Two Los Angeles men were arrested Thursday night after they collided while speeding through town and killed a man in his 60s. According to Sgt. Christian Hauptmann with the Glendale Police Department, the collision happened just after 8 p.m. Thursday, near the intersection of Brand Boulevard and Maple Street. The two men appeared to have been speeding north on Brand when the collision occurred. According to Hauptmann, one of the motorists, a 32-year-old L.A. man, was speeding alongside a 27-year-old L.A. man when he tried to pass around a slower-moving vehicle in front of him.
The U.S. Postal Service continues to investigate two incidents of apparent mail dumping last week, including one instance in which a contractor appears to have discarded a large amount of bagged mail and packages in a parking lot. Meanwhile, Congressmen Adam Schiff and Jimmy Gomez have formally asked for USPS investigators to conduct a broad inquiry alongside the local probe to identify whether the incidents were isolated occurrences or reflect a larger issue with the institution. The dumping of unopened mail, which was partially captured on surveillance footage, is likely to serve as a lightning rod to ongoing controversies regarding the handling of the USPS ahead of a national election expected to rely heavily on mail-in voting.

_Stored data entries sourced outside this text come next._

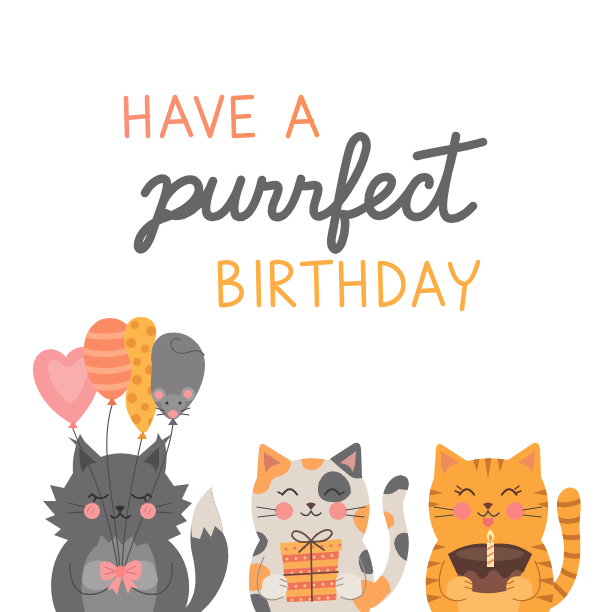
<!DOCTYPE html>
<html lang="en">
<head>
<meta charset="utf-8">
<title>Have a purrfect birthday</title>
<style>
:root{--paper:#fff;--ink:#666668;--coral:#fb8c68;--amber:#fcae45;--pink:#f99b9c;--pink-light:#fcc0bf;--rose:#fb8580;--grey:#6b6a6c;--grey-dark:#4e4d50;--grey-mid:#8b8a8c;--grey-light:#a5a3a4;--cream:#e2d8ce;--cream-light:#ece5dd;--cream-line:#c3b5a8;--ginger:#fca63e;--ginger-light:#fdbb65;--ginger-dark:#c9772c;--ginger-line:#de8730;--cocoa:#5b3a32;--cocoa-light:#845345;--line:#4b4547}
*{margin:0;padding:0;box-sizing:border-box}
html,body{width:612px;height:612px;overflow:hidden;background:var(--paper)}
.card{position:relative;width:612px;height:612px;overflow:hidden}
.card svg{display:block}
.lettering path,.stroke{fill:none;stroke-linecap:round;stroke-linejoin:round}
.lettering path{stroke-width:4.6}
.have{stroke:url(#warm)}
.lettering .script{stroke:var(--ink);stroke-width:8.6}
.birthday{stroke:var(--amber)}
.fine{stroke:var(--line);stroke-width:1.5}
.string{stroke:var(--grey-dark);stroke-width:1.1}
.whisker{stroke:var(--line);stroke-width:1}
</style>
</head>
<body>
<main class="card">
<svg width="612" height="612" viewBox="0 0 612 612" role="img" aria-label="Have a purrfect birthday: three cats with balloons, a present and a cake">
<defs>
<linearGradient id="warm" gradientUnits="userSpaceOnUse" x1="125" y1="0" x2="318" y2="0"><stop offset="0" stop-color="#fa9078"/><stop offset="1" stop-color="#fc8e55"/></linearGradient>
<clipPath id="oval-clip"><path id="oval-shape" d="M110 318C93 318 82 334 84 356C86 378 98 399 112 400C126 398 137 377 137 355C137 333 127 318 110 318Z"/></clipPath>
<clipPath id="wave-clip"><path id="wave-shape" d="M139 317C151 316 158 324 156 336C154 347 150 352 151 362C152 374 159 381 158 394C158 410 152 421 148 430Q143 436 138 429C130 419 124 409 126 395C128 384 133 378 131 366C130 356 124 350 124 338C124 326 129 318 139 317Z"/></clipPath>
<clipPath id="calico-clip"><path id="calico-shape" d="M256 612C246 594 246 562 260 540C249 520 249 495 257 478L259 449Q260 441 267 446L291 461Q309 456 328 460L353 444Q360 440 361 449L362 477C373 496 371 521 362 540C376 560 377 594 369 612Z"/></clipPath>
<clipPath id="calico-tail-clip"><path id="calico-tail" d="M360 612L361 588C378 586 389 570 390 546C391 525 379 512 383 495C386 480 399 470 407 478C413 487 402 496 403 508C404 521 411 533 408 553C404 584 387 606 360 612Z"/></clipPath>
<clipPath id="tabby-clip"><path id="tabby-shape" d="M432 612C422 594 424 562 438 540C427 521 426 497 434 478L436 449Q437 441 444 446L467 461Q487 456 508 460L532 444Q539 440 540 449L541 477C551 496 550 521 541 540C555 560 557 594 549 612Z"/></clipPath>
<clipPath id="tabby-tail-clip"><path id="tabby-tail" d="M538 612L540 590C556 587 563 574 564 553C565 531 556 519 557 503C558 488 574 482 579 494C583 507 578 520 580 536C583 576 569 608 538 612Z"/></clipPath>
<clipPath id="gift-clip"><path d="M282 553L339 549L336 600L287 602Z"/></clipPath>
<g id="closed-eyes" class="stroke"><path d="M-31 3Q-23-9-15 3M15 3Q23-9 31 3"/></g>
<g id="whiskers" class="stroke whisker"><path d="M-35 16L-54 13M-35 21L-53 23M35 16L54 13M35 21L53 23"/></g>
</defs>

<g class="lettering">
<g class="have">
<path d="M126 98L127 136M147 97L148 136M127 118L148 116"/>
<path d="M162 136L175 97L191 135M167 122L186 121"/>
<path d="M196 98L210 136L222 97"/>
<path d="M252 97L233 98L234 136L253 135M234 117L249 116"/>
<path d="M288 136L301 97L317 135M293 122L312 121"/>
</g>
<g>
<path class="script" d="M145 193C151 182 161 176 166 180C171 187 158 214 151 236C146 249 139 253 138 246C138 233 151 222 167 217C191 209 204 193 197 183C190 173 171 186 163 202"/>
<path class="script" d="M165 213C183 223 204 205 213 181C206 199 202 216 212 217C224 218 236 197 241 180C234 198 231 216 239 217C251 218 258 196 262 180C258 190 267 186 275 185C281 185 278 193 274 202C270 212 272 218 279 217C290 215 297 194 301 179C298 189 307 186 314 185C321 185 318 193 315 202C312 212 314 218 321 216C338 211 361 172 366 150C369 136 358 130 351 145C344 163 337 211 332 235C329 250 337 255 342 242C346 231 346 219 343 214C352 218 365 207 374 202C391 192 397 179 387 177C373 176 364 199 371 211C381 226 402 203 414 184C421 174 432 176 429 185M414 184C402 201 404 218 418 217C434 215 448 184 456 136C448 175 436 213 448 218C456 221 466 214 473 206"/>
<path class="script" d="M417 156C437 151 463 148 483 142"/>
</g>
<g class="birthday">
<path d="M220 263L221 305M220 263C241 258 244 279 221 283C249 278 248 307 221 305"/>
<path d="M258 262L259 305"/>
<path d="M273 305L272 263C294 257 300 281 273 284L294 305"/>
<path d="M302 264L331 262M316 263L317 305"/>
<path d="M341 263L342 305M363 262L364 305M342 284L364 283"/>
<path d="M380 263L381 305C413 303 409 263 380 263Z"/>
<path d="M414 305L427 263L443 304M420 291L438 290"/>
<path d="M450 264Q455 284 465 284Q473 281 478 262M465 284L462 309"/>
</g>
</g>

<g id="balloon-cat">
<path fill="var(--grey)" d="M181 612C199 599 197 574 192 553C187 530 194 503 212 487C211 500 222 515 223 533C235 554 226 591 201 612Z"/>
<path fill="var(--cream)" d="M192 537C189 516 197 498 212 487C211 500 222 515 223 533L215 526L211 537L204 527L200 539Z"/>
<path fill="var(--grey)" d="M56 612C47 590 50 559 68 540L54 535L61 529L45 519L55 515L43 501L56 501L50 485L64 488L73 473C72 460 75 450 76 445L68 437L77 441L80 434L85 442L101 457Q119 450 139 456L156 441L158 433L162 440L172 434L165 444C167 452 167 463 165 473L174 486L189 484L182 499L192 503L181 514L187 521L176 526L181 534L168 540C190 558 194 590 184 612Z"/>
<path fill="var(--grey-dark)" d="M80 464L79 448L97 463Q86 462 83 473ZM159 464L159 447L143 462Q154 463 156 472Z"/>
<path fill="var(--grey-mid)" d="M85 612C77 580 84 553 97 546L101 535L109 543L116 536L122 545L132 536L136 546L147 543C157 556 161 584 153 612Z"/>
</g>

<g id="balloons">
<g class="stroke string"><path d="M72 425C77 447 102 474 118 569M113 402C98 445 114 495 120 569M142 437C133 477 124 520 122 569M173 423C170 460 139 518 124 569"/></g>
<g><path fill="var(--pink)" d="M72 424C53 414 34 393 33 371C32 350 53 342 66 357C76 341 98 345 101 364C104 390 84 415 75 424Z"/><path fill="var(--pink-light)" d="M48 370C46 359 54 357 62 364Q69 371 76 362C84 353 92 360 88 373Q81 397 70 404Q52 390 48 370Z" opacity=".5"/><path fill="var(--rose)" d="M73 421L78 428L68 428Z"/></g>
<g><use href="#oval-shape" fill="#fb8b65"/><g clip-path="url(#oval-clip)" class="stroke" stroke="#fdab86" stroke-width="6"><path d="M80 333Q110 342 140 329M80 350Q110 360 140 346M80 367Q110 377 140 363M84 384Q110 393 138 380"/></g><path fill="#ee7552" d="M112 397L117 405L107 405Z"/></g>
<g><use href="#wave-shape" fill="#fdb64b"/><g clip-path="url(#wave-clip)" fill="#ee9637"><circle cx="135" cy="325" r="4"/><circle cx="151" cy="331" r="5"/><circle cx="131" cy="343" r="5"/><circle cx="145" cy="349" r="4"/><circle cx="137" cy="362" r="4"/><circle cx="150" cy="370" r="5"/><circle cx="137" cy="380" r="5"/><circle cx="152" cy="391" r="5"/><circle cx="132" cy="398" r="5"/><circle cx="145" cy="407" r="4"/><circle cx="136" cy="419" r="5"/><circle cx="152" cy="422" r="4"/></g><path fill="#ec9334" d="M143 431L147 439L137 439Z"/></g>
<g><path fill="#828082" d="M151 391C150 379 153 370 151 360C151 346 155 339 162 335C183 326 206 343 205 366C204 390 188 410 176 419Q171 421 166 417Q154 406 151 391Z"/><path class="stroke" stroke="#5f5d60" stroke-width="1.4" d="M204 355C195 344 186 358 176 352C167 346 171 335 180 340"/><circle cx="159" cy="395" r="7" fill="#a19fa1"/><circle cx="188" cy="394" r="7" fill="#a19fa1"/><circle cx="159" cy="395" r="4" fill="var(--pink)"/><circle cx="188" cy="394" r="4" fill="var(--pink)"/><path fill="#949294" d="M160 400Q173 389 187 399Q184 414 173 420Q163 414 160 400Z"/><circle cx="167" cy="403" r="1.5" fill="#39373a"/><circle cx="180" cy="403" r="1.5" fill="#39373a"/><ellipse cx="173" cy="414" rx="5" ry="4" fill="var(--pink)"/><path class="stroke whisker" d="M165 411L156 408M165 414L157 415M181 411L190 408M181 414L189 415"/><path fill="#69676a" d="M173 418L178 425L168 425Z"/></g>
</g>

<g id="balloon-cat-face">
<g class="stroke" stroke="#343235" stroke-width="1.8"><path d="M92 494Q100 502 108 495M132 495Q140 502 148 494M92 494L89 497M96 497L94 501M148 494L151 497M144 497L146 501M111 516Q116 521 120 513Q125 521 130 516"/></g>
<path fill="#343235" d="M115 507Q120 504 125 507L120 513Z"/>
<circle cx="92" cy="511" r="8" fill="var(--pink)"/><circle cx="148" cy="511" r="8" fill="var(--pink)"/>
<g class="stroke" stroke="#c87a7c" stroke-width="1"><path d="M87 512L90 507M91 514L94 509M144 512L147 507M148 514L151 509"/></g>
<g class="stroke whisker"><path d="M84 507L69 503M83 512L68 513M156 507L171 503M157 512L172 513"/></g>
<path fill="var(--grey-light)" d="M85 566C92 558 107 559 113 568Q117 581 108 588C95 593 83 589 82 580ZM154 565C147 558 133 559 128 568Q125 581 133 588C146 593 158 588 158 579Z"/>
<path class="stroke" stroke="var(--grey-dark)" stroke-width="1.3" d="M70 563Q69 588 84 594Q99 596 108 588M172 563Q174 588 158 594Q143 596 133 588"/>
<g fill="var(--pink)"><path d="M118 574L107 590L113 589L117 595L122 577L128 594L131 587L138 588L125 573Z"/><path d="M120 570C112 561 102 558 100 565Q99 576 103 580Q110 582 120 573ZM121 570C129 560 139 557 141 564Q143 575 138 580Q131 582 121 573Z"/></g>
<path class="stroke" stroke="#d66e75" stroke-width="1" d="M105 567L115 571M105 574L115 572M136 566L126 571M136 574L126 572"/>
<ellipse cx="120.5" cy="571.5" rx="5" ry="6" fill="var(--rose)"/>
</g>

<g id="gift-cat">
<use href="#calico-tail" fill="var(--cream)"/>
<g clip-path="url(#calico-tail-clip)"><path fill="var(--grey)" d="M378 490Q387 499 399 489L415 491L410 467H386ZM412 535Q397 528 394 543Q396 558 411 563Z"/><path fill="#fba65a" d="M382 511Q396 512 394 525L384 532ZM374 574Q389 574 391 591L374 609L358 601Z"/></g>
<use href="#calico-shape" fill="var(--cream)"/>
<g clip-path="url(#calico-clip)"><path fill="#fba65a" d="M248 438H270L291 460Q292 472 280 476Q271 477 269 488Q262 498 250 491ZM300 455H327L321 466Q311 474 303 467ZM372 504Q356 506 353 518Q356 534 373 536ZM245 567Q261 558 270 571Q272 585 260 590Q249 592 245 590ZM351 583Q365 576 376 584V612H361Q348 599 351 583Z"/><path fill="var(--grey)" d="M330 459L356 438L367 445V476Q357 481 350 476Q340 468 330 459ZM319 482Q326 467 340 473Q351 480 351 493Q344 504 332 502Q314 501 319 482ZM248 533Q263 528 268 541Q266 555 250 557ZM246 597Q259 589 267 600L271 612H246ZM363 551Q374 545 377 565Q374 579 362 572Q355 559 363 551Z"/></g>
<path fill="#d97e64" d="M264 464L264 452L281 463Q270 465 266 473Z"/><path fill="#d99b94" d="M355 465L356 451L340 463Q350 464 353 472Z"/>
<use href="#closed-eyes" transform="translate(311 492) scale(.92)" stroke="#3d373a" stroke-width="2"/>
<path class="stroke" stroke="#3d373a" stroke-width="1.5" d="M282 494L278 492M340 494L344 492"/>
<circle cx="284" cy="511" r="9" fill="var(--rose)" opacity=".8"/><circle cx="338" cy="511" r="9" fill="var(--rose)" opacity=".8"/>
<use href="#whiskers" transform="translate(311 494)"/>
<path fill="#604247" d="M306 504Q311 501 316 504L311 510Z"/><path class="stroke fine" d="M301 513Q307 519 311 511Q315 519 321 513"/>
<g id="gift">
<path fill="#fbae55" d="M282 553L339 549L336 600L287 602Z"/>
<g clip-path="url(#gift-clip)"><path class="stroke" stroke="#ef725d" stroke-width="7" d="M280 559L341 555M281 573L341 569M281 587L341 583M281 601L341 597"/><path class="stroke" stroke="#fdc77b" stroke-width="3" stroke-dasharray="0 9" d="M287 559L340 555M292 573L340 569M287 587L340 583M292 600L340 597"/></g>
<path fill="#fbb258" d="M280 543L341 539L342 550L281 555Z"/><path class="stroke" stroke="#ef725d" stroke-width="3" stroke-dasharray="0 9" d="M286 549L340 545"/>
<g class="stroke" stroke="#65483f" stroke-width="1.7"><path d="M311 542L312 601M284 575L338 572M311 541C303 530 291 528 292 536Q298 545 311 541C319 530 332 526 332 534Q326 544 311 541M311 541L299 552M311 541L324 550"/></g>
</g>
<path fill="var(--cream-light)" d="M263 580C271 572 283 572 287 580Q290 591 282 597Q269 602 261 594ZM361 579C353 571 341 571 336 579Q334 591 341 597Q354 602 362 594Z"/>
<g class="stroke" stroke="#a39388" stroke-width="1.2"><path d="M264 557Q252 582 261 596Q271 603 283 597M359 557Q371 582 362 595Q352 603 341 597M280 579L287 582M280 585L287 587M343 578L336 581M343 584L336 586"/></g>
</g>

<g id="cake-cat">
<use href="#tabby-tail" fill="var(--ginger)"/>
<g clip-path="url(#tabby-tail-clip)" class="stroke" stroke="var(--ginger-dark)" stroke-width="5"><path d="M554 503Q567 508 582 500M557 519Q569 525 584 517M561 536Q572 540 586 535M562 553Q573 559 586 554M560 569Q570 577 580 577M552 583Q561 591 567 597"/></g>
<use href="#tabby-shape" fill="var(--ginger)"/>
<path fill="#ef8c5d" d="M441 465L441 451L459 463Q448 465 444 474ZM534 464L535 451L518 463Q529 464 532 473Z"/>
<g clip-path="url(#tabby-clip)" fill="var(--ginger-dark)"><path d="M484 454H492L488 479ZM472 456H480L477 472ZM497 456H505L500 472ZM425 488L443 493L427 496ZM425 501L440 504L427 508ZM551 488L533 493L550 496ZM551 501L537 504L549 508ZM427 542L446 547L428 552ZM424 560L442 563L424 569ZM424 577L440 580L424 586ZM425 594L442 597L427 603ZM551 542L530 547L550 552ZM555 560L535 563L555 569ZM555 577L537 580L555 586ZM554 594L535 597L552 603Z"/></g>
<path fill="var(--ginger-light)" d="M459 612C452 579 459 549 488 543C518 549 526 579 518 612Z"/>
<use href="#closed-eyes" transform="translate(488 492) scale(.92)" stroke="#54352c" stroke-width="2"/>
<path class="stroke" stroke="#54352c" stroke-width="1.4" d="M460 493L455 491M461 489L457 486M516 493L521 491M515 489L519 486"/>
<circle cx="462" cy="511" r="9" fill="var(--rose)"/><circle cx="515" cy="511" r="9" fill="var(--rose)"/>
<use href="#whiskers" transform="translate(488 494)"/>
<path fill="#ef6f72" d="M483 517Q488 520 493 517V523Q488 531 483 523Z"/><path fill="#704032" d="M483 504Q488 501 493 504L488 510Z"/><path class="stroke fine" d="M478 513Q484 520 488 511Q493 520 499 513"/>
<g id="cake">
<path fill="var(--cocoa-light)" d="M448 554L464 589Q490 598 514 588L532 554Q490 544 448 554Z"/>
<path fill="var(--cocoa)" d="M448 554Q468 541 490 544Q515 541 532 554L523 573Q516 566 511 574Q504 583 499 573Q492 566 487 576Q481 583 476 573Q469 567 463 576L457 573Z"/>
<ellipse cx="490" cy="554" rx="34" ry="7" fill="#745044"/>
<path fill="#fde3ad" d="M487 542H494V567H487Z"/><path class="stroke" stroke="#ef8b54" stroke-width="2" d="M488 549L493 546M488 556L493 553M488 563L493 560"/>
<path class="stroke fine" d="M490.5 542V537"/><path fill="#fff1a5" d="M490 529Q498 538 491 542Q483 539 490 529Z"/><path fill="#fb8f39" d="M490 534Q494 539 491 541Q487 539 490 534Z"/>
</g>
<path fill="var(--ginger-light)" d="M447 584C455 574 467 574 472 582Q474 594 466 599Q453 603 446 595ZM532 584C524 574 512 574 507 582Q504 594 513 599Q526 603 533 595Z"/>
<g class="stroke" stroke="#bb702a" stroke-width="1.2"><path d="M444 561Q435 583 443 595Q453 604 466 599M535 561Q545 583 536 595Q526 604 513 599M465 581L472 584M465 587L472 589M514 581L507 584M514 587L507 589"/></g>
</g>
</svg>
</main>
</body>
</html>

A Glendale family spearheaded a protest outside the offices of the YMCA of the Foothills this week to demand information about their son’s drowning death at the organization’s La Crescenta facility. Colin Jacobs, a 19-year-old USC student, died on July 1 while on duty as a summer camp counselor at the YMCA branch in La Crescenta. A longtime volunteer for the organization, he was less than two weeks away from his 20th birthday. Now, two months later, his family and friends say the YMCA of the Foothills has yet to explain the circumstances surrounding Jacobs’ drowning, or provide any promise to change its policies, saying that better practices might have avoided the tragedy. On Monday, about 50 people gathered with signs in front of the organization’s La Cañada Flintridge location, which was chosen because it hosts the YCMA’s administrative offices, though it is not the site where Jacobs drowned. “It could have very easily been prevented,” Phil Jacobs said of the death of his son, adding that Colin Jacobs could have suffered a seizure in the pool. “It was a very, very senseless death to somebody who was so focused on what he wanted to do and helping others. … He was an all-around great kid. He didn’t deserve this fate.” The tragedy was referenced in a newsletter from YMCA of the Foothills CEO Vince Iuculano that was posted on the organization’s website on July 6. The statement included few details, saying that “out of respect for the family and the ongoing investigative process with the authorities, we can only share a limited update.” But the Glendale family, which includes Colin’s mother, Mairena, and sister, Amber, said that it did not request that the YMCA withhold information — and that in fact family members have sought more details. Phil Jacobs explained that the family contracted an attorney to speak with the YCMA’s attorney, hoping to arrange a meeting between the family and the nonprofit organization. But then, he said, the YMCA’s representative stopped responding to emails.